• TASK
Provide only the number of lines in the following data that contain "previewHover".

————————

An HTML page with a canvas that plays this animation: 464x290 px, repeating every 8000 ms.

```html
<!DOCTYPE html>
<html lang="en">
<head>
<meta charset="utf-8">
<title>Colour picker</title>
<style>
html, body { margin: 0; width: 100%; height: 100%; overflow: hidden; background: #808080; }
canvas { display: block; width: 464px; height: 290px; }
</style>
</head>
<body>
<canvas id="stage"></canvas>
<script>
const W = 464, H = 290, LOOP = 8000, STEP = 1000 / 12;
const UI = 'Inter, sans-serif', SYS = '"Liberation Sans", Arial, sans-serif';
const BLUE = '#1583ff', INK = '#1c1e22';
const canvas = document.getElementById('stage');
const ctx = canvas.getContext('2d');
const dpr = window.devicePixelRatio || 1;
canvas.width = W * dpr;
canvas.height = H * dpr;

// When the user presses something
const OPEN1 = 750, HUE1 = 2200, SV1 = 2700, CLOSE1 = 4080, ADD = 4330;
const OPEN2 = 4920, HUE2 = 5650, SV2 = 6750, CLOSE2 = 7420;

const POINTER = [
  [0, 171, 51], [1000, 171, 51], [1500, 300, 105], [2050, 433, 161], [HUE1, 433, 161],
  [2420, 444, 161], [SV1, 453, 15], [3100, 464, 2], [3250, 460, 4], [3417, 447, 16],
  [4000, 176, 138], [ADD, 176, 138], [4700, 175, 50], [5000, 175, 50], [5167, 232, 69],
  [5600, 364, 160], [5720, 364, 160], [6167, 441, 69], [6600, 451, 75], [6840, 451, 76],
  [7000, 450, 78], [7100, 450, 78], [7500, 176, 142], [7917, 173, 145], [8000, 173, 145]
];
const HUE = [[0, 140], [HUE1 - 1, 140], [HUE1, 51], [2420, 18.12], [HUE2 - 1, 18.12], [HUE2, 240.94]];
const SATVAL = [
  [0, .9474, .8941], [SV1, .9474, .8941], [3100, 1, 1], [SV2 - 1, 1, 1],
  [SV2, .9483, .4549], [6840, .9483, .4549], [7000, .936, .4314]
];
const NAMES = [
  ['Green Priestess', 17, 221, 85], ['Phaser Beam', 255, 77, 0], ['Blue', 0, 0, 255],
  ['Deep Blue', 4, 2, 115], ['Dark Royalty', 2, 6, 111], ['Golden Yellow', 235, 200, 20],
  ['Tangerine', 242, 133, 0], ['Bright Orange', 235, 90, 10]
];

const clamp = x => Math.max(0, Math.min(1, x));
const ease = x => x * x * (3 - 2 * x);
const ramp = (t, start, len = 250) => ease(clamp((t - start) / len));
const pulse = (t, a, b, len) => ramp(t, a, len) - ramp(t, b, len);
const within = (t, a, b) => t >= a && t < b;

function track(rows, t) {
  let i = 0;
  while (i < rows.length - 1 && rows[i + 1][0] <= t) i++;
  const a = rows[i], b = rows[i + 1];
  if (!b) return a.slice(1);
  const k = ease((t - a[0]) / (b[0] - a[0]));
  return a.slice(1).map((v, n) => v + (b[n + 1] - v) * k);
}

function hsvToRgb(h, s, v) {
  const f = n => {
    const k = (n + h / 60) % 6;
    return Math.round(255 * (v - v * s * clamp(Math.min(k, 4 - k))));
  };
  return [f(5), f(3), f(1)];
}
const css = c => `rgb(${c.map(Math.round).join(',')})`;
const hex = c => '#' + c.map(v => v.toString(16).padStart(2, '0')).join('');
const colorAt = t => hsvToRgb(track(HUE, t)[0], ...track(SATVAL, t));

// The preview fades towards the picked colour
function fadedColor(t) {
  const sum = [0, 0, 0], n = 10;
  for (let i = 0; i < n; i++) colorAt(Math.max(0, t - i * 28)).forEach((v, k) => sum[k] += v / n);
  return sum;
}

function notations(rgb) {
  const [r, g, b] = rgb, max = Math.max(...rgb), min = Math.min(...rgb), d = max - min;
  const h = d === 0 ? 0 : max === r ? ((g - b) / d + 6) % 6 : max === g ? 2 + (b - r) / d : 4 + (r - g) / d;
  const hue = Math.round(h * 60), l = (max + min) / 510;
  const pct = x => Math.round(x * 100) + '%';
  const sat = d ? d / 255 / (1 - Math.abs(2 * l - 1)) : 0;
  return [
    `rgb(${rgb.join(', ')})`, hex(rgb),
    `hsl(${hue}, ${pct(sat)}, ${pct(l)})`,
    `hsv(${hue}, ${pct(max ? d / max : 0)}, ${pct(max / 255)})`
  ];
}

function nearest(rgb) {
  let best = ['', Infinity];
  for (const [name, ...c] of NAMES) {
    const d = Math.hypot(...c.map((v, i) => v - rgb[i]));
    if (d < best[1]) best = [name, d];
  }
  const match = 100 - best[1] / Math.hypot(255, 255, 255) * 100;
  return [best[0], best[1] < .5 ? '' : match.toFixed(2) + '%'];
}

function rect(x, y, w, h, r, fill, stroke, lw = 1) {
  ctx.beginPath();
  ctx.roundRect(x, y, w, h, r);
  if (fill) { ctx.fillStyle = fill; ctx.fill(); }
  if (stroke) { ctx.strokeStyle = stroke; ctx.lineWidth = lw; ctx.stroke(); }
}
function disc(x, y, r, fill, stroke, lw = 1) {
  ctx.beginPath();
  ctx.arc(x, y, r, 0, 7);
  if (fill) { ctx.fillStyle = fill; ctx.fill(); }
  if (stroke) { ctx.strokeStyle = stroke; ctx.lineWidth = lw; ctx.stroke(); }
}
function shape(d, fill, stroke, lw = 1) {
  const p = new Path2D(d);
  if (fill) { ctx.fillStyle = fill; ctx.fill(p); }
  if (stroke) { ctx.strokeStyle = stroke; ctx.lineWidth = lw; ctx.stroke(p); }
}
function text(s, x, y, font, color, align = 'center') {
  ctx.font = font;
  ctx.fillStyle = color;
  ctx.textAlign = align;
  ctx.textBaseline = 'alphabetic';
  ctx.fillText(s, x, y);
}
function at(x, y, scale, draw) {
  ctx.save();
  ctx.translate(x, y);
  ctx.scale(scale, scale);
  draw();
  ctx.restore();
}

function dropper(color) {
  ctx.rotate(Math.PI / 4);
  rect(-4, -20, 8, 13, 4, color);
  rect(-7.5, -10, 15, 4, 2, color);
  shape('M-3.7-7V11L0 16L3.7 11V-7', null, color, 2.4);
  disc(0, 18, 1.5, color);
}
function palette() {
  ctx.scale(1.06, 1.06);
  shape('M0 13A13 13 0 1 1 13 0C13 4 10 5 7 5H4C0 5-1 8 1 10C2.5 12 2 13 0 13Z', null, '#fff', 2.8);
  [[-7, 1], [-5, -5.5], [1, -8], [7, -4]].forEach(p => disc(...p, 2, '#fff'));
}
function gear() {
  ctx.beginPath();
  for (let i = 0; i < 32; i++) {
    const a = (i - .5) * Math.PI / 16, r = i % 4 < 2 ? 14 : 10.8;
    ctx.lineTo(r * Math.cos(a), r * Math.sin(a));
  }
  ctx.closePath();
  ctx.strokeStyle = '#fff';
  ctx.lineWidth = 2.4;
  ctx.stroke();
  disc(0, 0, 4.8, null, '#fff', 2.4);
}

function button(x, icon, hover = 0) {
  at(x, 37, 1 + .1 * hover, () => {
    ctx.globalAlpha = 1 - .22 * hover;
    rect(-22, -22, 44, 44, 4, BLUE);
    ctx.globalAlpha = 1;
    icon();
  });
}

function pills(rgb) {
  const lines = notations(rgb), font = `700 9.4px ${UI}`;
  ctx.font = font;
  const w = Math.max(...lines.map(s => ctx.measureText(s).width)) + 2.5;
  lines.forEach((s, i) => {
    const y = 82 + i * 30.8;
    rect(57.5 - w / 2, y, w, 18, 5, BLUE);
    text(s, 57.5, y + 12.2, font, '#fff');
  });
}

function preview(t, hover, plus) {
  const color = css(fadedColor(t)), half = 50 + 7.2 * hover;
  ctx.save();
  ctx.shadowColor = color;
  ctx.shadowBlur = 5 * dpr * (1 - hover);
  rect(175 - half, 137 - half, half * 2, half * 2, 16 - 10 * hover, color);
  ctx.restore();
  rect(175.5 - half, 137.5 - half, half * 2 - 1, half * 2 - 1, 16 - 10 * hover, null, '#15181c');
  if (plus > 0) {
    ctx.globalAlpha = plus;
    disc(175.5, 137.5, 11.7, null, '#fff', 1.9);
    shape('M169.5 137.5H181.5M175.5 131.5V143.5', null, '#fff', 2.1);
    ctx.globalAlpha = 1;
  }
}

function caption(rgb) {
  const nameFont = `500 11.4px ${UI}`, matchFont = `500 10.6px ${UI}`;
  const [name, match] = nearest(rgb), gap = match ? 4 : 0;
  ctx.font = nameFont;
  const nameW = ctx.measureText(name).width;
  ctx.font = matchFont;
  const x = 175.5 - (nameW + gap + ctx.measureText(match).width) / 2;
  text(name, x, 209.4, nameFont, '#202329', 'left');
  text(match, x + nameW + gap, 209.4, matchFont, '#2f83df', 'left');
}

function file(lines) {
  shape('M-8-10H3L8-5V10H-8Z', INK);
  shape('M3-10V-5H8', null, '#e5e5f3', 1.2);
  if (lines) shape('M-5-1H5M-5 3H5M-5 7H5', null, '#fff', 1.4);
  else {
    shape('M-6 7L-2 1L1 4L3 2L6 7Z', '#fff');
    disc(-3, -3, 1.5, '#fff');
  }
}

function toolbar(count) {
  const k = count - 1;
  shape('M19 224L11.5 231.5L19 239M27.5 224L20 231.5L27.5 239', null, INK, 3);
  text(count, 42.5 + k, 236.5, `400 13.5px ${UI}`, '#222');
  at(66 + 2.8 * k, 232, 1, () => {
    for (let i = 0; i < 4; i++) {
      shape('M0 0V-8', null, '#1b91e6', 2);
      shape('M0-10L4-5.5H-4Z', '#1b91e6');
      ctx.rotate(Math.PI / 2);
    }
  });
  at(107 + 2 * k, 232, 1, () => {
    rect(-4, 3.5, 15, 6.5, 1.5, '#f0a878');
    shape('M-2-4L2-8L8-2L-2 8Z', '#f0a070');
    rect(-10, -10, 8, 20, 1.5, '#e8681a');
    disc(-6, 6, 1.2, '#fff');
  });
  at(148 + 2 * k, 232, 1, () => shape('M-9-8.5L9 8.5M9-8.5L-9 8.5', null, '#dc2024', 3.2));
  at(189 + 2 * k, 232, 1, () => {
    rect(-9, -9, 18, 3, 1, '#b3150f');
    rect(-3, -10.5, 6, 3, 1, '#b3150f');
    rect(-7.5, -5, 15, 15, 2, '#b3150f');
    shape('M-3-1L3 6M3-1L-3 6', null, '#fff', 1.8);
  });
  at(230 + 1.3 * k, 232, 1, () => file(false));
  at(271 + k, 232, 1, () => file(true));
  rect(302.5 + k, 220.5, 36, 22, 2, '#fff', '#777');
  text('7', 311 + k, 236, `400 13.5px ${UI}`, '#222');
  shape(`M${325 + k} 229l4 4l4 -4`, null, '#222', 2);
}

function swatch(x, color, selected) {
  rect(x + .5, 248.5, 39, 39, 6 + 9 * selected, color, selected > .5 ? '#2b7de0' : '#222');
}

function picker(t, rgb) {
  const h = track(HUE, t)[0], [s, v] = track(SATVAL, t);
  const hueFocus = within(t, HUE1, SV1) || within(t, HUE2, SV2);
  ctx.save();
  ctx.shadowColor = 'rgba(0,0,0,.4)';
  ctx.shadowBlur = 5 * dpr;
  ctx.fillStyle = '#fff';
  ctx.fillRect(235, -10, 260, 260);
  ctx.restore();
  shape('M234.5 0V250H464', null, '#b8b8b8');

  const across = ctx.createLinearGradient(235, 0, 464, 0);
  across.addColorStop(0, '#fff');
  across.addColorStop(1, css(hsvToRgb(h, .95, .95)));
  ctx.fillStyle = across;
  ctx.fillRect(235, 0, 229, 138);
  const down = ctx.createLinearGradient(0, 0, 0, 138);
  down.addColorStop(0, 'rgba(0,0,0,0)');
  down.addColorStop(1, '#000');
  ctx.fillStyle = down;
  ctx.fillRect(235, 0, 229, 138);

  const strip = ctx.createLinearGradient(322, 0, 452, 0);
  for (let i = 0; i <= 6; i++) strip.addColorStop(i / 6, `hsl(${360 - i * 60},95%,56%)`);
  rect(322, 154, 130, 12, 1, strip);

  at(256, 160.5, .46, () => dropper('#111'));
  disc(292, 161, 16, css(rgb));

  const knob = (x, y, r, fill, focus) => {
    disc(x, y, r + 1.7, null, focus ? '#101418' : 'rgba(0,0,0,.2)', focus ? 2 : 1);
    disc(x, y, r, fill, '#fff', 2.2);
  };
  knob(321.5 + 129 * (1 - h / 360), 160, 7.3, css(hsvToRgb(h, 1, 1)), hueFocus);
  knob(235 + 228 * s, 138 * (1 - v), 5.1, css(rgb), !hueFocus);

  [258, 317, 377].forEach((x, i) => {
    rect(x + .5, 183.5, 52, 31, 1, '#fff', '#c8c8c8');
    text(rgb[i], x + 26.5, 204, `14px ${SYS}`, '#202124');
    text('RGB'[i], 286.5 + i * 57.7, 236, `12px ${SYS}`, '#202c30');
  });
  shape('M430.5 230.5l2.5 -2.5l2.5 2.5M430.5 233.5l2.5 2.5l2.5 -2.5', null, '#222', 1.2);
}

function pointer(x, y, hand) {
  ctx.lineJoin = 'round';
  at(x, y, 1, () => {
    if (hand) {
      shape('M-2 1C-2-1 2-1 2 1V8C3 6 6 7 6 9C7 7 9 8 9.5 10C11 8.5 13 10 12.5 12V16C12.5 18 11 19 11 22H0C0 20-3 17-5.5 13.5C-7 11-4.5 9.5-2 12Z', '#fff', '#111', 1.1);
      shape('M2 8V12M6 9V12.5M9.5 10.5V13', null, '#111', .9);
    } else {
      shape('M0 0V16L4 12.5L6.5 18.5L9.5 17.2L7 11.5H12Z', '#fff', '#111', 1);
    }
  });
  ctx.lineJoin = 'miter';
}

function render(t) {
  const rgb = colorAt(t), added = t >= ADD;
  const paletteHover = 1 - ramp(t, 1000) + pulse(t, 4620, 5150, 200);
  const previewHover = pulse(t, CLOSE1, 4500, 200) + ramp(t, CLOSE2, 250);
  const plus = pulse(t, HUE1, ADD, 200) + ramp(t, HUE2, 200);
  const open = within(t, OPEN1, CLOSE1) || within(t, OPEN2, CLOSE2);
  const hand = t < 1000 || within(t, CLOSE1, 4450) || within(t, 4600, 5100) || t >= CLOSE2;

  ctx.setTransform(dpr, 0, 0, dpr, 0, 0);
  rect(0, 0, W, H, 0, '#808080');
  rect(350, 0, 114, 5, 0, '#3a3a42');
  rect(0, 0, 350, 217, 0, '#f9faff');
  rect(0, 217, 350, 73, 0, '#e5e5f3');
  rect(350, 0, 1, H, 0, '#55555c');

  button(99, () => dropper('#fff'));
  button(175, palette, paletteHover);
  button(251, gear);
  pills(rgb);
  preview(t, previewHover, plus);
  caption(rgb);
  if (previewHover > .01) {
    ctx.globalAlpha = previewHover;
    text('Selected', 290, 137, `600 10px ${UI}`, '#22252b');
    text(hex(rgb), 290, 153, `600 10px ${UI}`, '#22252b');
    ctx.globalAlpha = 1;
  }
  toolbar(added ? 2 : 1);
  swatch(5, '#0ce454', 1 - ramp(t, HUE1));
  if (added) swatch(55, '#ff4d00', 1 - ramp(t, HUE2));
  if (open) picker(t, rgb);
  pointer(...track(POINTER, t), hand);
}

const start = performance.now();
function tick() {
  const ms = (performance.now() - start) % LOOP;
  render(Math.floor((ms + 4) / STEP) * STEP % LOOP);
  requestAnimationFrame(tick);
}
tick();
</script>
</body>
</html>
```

————————

• ANSWER FOR THE TASK
4